The Real Quagmire

Haitian death toll: 2,400. “Haiti Street Gangsters Attack Aid Envoys.”

GONAIVES, Haiti (AP) - They mob aid convoys, break into homes to steal food and shoot anyone who gets in their way. Street gangsters have put aid workers squarely in their sights and are subjecting weary storm survivors to life-threatening delays in getting food and water.

There is definitely a deep divide between the richest and poorest nations on this earth and you have to ask the question, "Why?" Why do some nations seem to be stuck in the mortality-laden quagmire of centuries past, locked in a stasis of death, misery, and pulverizing poverty?

One theory I will discard upfront is that this misery is "caused by imperialist domination, especially by the U.S." My theory is more that the opposite is true. The lack of classical liberal values and the rejection of the prerequisites of capitalism in particular cause most of the poverty and thus misery of the third world.

We as Americans forget that the process of creating the wealth of this country happened over an extended period and without an explicit plan per se. The number one problem holding back third world nations from becoming engines of prosperity is the lack of a legal structure of property and property rights that would allow the poor and noble entrepenuers to 'capitalized' the assets they have.

Most of the third world has no legal ownership to their property. Even families who have held land for generations have no title recorded publicly to say that they own their land. Thus they cannot borrow against their property to buy equipment to farm more efficiently or build new structures. They cannot leverage the assets they have.

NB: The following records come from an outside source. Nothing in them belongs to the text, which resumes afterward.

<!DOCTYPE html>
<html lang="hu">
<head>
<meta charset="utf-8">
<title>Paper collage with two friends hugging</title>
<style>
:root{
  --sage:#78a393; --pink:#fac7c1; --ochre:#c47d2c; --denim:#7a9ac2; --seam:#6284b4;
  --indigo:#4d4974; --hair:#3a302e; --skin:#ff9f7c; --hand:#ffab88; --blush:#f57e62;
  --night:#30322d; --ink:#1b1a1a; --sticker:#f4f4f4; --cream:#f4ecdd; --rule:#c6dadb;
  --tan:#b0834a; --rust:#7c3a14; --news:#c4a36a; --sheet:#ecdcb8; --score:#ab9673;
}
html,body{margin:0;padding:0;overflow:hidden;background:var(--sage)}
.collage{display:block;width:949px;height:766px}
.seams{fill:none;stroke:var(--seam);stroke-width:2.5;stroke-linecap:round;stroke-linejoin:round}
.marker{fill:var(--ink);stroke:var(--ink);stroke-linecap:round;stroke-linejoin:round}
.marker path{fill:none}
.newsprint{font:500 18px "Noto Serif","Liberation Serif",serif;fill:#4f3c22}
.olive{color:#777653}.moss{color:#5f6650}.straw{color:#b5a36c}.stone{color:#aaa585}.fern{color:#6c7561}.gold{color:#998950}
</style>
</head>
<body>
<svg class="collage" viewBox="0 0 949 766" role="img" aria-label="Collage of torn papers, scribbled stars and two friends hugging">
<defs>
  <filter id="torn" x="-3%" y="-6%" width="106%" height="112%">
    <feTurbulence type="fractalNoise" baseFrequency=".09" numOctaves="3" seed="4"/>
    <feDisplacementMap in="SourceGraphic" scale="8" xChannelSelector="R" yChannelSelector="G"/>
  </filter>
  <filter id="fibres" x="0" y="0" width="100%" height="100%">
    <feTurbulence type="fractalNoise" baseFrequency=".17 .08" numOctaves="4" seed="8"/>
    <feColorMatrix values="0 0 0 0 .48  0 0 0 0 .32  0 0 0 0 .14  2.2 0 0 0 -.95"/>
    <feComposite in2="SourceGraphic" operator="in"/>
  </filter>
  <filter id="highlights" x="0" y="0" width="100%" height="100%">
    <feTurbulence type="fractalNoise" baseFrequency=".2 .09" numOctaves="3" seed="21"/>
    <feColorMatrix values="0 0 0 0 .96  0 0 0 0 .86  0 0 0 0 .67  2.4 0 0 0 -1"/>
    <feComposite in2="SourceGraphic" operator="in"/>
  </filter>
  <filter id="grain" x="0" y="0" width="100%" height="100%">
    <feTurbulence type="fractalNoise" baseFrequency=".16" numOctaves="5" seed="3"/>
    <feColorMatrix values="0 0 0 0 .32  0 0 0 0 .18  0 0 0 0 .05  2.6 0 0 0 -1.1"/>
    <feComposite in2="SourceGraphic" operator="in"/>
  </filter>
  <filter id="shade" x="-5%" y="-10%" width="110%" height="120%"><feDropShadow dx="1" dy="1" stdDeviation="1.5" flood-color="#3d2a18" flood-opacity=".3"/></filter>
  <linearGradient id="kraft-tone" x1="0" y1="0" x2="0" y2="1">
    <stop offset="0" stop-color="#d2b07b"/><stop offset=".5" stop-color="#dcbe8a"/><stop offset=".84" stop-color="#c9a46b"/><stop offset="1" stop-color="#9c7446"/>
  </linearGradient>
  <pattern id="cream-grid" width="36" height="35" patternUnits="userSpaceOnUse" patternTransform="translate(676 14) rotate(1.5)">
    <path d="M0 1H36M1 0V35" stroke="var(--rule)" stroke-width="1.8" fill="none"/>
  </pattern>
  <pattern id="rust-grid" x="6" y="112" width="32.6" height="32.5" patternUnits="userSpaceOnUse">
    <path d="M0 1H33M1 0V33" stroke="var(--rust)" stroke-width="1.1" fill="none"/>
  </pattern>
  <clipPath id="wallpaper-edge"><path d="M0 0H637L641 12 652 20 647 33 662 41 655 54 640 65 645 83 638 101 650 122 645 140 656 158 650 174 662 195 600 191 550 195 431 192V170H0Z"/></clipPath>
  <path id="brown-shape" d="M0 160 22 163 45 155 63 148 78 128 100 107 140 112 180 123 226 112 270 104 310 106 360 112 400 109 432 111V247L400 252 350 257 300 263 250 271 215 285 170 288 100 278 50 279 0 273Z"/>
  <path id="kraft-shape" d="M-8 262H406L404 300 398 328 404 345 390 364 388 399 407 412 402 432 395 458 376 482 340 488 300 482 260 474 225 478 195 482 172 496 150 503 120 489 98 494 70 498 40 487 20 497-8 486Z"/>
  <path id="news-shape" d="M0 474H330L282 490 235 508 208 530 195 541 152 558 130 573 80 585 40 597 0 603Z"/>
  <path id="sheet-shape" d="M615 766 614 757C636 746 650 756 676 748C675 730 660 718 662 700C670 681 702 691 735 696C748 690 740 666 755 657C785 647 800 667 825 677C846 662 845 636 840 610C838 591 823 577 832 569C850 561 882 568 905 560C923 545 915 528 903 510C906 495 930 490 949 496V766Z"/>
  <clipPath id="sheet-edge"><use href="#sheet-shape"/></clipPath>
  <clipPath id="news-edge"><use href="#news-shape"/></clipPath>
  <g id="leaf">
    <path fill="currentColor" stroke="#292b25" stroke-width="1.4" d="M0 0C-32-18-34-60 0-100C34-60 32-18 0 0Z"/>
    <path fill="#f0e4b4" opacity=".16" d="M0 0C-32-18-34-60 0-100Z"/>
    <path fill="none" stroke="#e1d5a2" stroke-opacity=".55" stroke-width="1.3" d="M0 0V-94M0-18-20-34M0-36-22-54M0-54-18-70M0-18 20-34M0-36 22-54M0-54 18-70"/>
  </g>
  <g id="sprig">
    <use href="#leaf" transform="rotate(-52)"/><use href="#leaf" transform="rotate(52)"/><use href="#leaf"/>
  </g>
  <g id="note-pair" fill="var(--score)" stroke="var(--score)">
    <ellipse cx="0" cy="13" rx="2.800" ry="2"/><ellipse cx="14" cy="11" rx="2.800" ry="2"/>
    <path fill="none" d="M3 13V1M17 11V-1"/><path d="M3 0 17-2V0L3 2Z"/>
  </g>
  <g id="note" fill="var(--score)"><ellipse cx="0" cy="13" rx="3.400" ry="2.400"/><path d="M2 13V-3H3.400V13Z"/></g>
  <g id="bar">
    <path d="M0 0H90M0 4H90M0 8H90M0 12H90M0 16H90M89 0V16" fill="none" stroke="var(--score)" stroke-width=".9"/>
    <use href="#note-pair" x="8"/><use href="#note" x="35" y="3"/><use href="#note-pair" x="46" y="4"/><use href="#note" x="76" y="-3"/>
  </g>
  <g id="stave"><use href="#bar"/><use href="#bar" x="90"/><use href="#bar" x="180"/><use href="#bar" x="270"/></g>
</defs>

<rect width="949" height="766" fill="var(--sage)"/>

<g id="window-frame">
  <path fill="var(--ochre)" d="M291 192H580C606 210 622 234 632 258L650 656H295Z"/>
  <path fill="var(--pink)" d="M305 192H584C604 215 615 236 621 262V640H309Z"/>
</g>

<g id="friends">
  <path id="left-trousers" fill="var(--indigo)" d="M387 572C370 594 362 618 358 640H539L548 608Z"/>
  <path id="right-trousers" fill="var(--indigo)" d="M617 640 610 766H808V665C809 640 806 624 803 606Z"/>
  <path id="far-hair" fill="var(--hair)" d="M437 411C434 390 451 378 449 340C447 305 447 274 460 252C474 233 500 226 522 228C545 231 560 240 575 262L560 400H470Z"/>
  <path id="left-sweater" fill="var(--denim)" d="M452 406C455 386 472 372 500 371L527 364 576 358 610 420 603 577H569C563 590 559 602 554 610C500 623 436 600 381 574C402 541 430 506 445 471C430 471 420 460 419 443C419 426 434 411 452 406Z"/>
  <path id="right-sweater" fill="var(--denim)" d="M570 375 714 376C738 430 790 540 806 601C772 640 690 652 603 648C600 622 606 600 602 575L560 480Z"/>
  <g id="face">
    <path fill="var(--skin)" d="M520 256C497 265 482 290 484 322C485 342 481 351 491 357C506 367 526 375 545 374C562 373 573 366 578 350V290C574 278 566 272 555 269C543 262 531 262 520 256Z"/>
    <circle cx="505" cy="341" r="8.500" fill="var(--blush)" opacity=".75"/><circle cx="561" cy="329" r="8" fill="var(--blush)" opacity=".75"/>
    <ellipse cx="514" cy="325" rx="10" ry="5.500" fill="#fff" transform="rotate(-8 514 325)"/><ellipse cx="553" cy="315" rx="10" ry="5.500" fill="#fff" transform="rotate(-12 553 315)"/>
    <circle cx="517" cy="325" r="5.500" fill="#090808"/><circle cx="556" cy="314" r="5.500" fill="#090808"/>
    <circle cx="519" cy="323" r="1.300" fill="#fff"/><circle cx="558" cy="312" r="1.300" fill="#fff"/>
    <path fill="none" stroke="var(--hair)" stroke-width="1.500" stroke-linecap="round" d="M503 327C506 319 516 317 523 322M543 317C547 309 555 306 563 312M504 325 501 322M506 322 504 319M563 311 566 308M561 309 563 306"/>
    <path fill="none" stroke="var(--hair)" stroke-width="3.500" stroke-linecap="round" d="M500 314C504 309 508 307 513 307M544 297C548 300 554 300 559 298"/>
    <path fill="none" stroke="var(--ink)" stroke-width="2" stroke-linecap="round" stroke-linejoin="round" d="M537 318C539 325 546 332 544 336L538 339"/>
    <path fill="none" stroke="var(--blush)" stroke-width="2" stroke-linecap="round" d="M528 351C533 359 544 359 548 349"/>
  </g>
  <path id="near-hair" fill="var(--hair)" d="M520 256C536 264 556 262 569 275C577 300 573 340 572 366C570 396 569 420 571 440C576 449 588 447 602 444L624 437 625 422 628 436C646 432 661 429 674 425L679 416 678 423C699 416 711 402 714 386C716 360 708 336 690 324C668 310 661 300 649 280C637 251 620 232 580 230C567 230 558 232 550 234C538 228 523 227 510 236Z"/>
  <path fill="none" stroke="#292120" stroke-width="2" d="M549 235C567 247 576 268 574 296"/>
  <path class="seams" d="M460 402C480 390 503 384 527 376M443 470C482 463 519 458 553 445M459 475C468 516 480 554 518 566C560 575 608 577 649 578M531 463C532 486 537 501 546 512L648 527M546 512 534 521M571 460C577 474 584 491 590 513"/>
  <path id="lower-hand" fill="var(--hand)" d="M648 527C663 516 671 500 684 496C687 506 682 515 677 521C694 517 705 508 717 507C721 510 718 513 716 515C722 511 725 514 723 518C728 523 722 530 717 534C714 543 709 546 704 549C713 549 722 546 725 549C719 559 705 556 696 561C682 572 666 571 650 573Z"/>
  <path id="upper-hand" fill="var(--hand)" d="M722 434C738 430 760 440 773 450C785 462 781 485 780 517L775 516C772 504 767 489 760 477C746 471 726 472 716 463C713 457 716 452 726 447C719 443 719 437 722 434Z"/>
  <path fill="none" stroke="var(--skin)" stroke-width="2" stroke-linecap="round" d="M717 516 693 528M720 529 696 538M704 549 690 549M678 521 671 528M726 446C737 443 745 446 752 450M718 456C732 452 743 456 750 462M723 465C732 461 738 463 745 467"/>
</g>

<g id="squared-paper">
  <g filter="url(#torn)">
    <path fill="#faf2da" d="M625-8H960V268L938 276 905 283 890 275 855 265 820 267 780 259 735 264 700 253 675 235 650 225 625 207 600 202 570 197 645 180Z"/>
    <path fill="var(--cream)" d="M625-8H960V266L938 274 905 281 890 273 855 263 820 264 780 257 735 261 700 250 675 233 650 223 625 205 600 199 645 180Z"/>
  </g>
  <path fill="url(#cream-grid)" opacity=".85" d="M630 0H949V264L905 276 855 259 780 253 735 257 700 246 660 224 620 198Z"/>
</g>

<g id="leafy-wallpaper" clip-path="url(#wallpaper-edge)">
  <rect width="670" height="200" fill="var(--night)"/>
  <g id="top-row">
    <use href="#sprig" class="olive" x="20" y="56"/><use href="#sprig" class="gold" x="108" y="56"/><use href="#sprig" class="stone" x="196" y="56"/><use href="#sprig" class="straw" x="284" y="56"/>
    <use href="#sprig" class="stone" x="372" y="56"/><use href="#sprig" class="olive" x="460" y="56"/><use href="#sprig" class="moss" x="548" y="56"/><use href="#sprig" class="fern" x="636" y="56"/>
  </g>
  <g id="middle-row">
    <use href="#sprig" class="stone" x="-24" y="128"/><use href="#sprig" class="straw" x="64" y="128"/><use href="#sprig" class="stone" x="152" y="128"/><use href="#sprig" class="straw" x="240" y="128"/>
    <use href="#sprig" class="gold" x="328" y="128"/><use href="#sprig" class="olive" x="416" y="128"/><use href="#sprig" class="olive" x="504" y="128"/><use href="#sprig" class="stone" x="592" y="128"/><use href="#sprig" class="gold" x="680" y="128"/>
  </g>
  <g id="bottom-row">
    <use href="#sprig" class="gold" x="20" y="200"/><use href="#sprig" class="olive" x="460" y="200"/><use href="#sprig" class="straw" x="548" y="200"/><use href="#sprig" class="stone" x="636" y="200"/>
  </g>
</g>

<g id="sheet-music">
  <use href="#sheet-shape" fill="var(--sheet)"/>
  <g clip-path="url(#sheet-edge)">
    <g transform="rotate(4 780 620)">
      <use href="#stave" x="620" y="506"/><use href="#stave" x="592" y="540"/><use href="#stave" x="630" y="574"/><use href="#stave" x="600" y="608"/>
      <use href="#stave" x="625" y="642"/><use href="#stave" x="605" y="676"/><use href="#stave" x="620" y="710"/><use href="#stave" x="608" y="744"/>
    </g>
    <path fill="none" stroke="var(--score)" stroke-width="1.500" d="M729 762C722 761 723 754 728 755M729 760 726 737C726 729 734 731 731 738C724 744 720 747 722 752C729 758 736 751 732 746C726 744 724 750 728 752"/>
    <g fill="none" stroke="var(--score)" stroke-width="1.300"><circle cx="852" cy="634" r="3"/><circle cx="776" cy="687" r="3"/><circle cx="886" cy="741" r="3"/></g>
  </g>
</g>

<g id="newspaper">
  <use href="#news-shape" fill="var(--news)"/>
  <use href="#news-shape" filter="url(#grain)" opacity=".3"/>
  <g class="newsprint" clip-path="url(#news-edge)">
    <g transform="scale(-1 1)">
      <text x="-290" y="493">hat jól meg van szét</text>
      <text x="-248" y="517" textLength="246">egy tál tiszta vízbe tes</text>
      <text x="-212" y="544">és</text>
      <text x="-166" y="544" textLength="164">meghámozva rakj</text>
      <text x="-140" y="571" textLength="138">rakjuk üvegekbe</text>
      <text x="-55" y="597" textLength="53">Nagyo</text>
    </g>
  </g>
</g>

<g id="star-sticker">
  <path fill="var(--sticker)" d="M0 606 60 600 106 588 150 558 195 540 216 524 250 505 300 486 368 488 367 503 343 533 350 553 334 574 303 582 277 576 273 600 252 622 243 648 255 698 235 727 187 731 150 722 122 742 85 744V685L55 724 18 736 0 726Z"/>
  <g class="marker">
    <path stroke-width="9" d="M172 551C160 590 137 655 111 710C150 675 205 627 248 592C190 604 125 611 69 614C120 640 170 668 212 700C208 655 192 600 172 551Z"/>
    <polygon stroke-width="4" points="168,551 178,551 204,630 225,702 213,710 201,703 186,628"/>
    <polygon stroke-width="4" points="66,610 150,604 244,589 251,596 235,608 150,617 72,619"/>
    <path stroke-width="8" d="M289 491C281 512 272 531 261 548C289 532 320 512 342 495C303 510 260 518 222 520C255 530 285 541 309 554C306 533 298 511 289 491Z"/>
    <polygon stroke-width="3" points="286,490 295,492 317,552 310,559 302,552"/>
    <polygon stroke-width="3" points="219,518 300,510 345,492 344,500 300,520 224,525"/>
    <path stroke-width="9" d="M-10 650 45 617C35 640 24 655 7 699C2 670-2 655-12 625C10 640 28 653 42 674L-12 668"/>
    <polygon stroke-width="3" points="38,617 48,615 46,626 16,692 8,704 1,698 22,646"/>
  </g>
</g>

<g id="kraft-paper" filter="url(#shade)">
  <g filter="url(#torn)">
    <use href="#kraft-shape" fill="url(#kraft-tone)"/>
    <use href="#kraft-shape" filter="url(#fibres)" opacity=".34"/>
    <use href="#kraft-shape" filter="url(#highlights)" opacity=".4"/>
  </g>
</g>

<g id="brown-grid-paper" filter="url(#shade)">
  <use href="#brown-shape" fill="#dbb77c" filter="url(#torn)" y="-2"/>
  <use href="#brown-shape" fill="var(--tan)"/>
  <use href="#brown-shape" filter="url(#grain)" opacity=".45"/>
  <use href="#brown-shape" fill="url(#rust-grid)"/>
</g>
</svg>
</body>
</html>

On top of that the governments of the third world are almost always run by an elite who follow the worst sort of governmental doctrines, often cloaked in socialist rhetoric, that effectively makes it impossible to do business legally unless you are one of the elite who run the government. In this sense it is true that the rich in these countries stay rich and the poor stay poor. The irony is that the elite would be even richer if their whole country were richer and the poor would be able to start businesses and pursue opportunity that until now seems reserved for the west.

Peruvian economist, Hernando De Soto, details in his book, The Mystery of Capital: Why Capitalism Triumphs in the West and Fails Everywhere Else, the kind of effort a entrepreneur in a third world nation has to make in order to start a legal business. He or she would be required to go back forth to various government agencies and officials hundreds of times, with a (legal) fee associated with each visit, and in some cases additional 'grease the wheels' kind of fees as well. Most entrepreneurs don't even try to comply with such regulations. Thus they are forced to avoid their government 'catching them' doing business illegally and are bereft of the use of the legal system in addressing grievances as well.

Is it any wonder why there is poverty in these nations?

I believe it is possible for the third world to become nations of wealth and prosperity just as the 'first world' is. It is not an issue of race or culture, because genetically we are all the same, we are all human with the same potential and the same inheritance of intelligence and talent. No, it is a problem of governance and ancient despotic economic theory.

[For anyone interested here's an interview of Hernando De Soto in an Egyptian newspaper which sort of ties this whole issue into the middle east as well.]

Posted by Eric Simonson at September 29, 2004 1:36 AM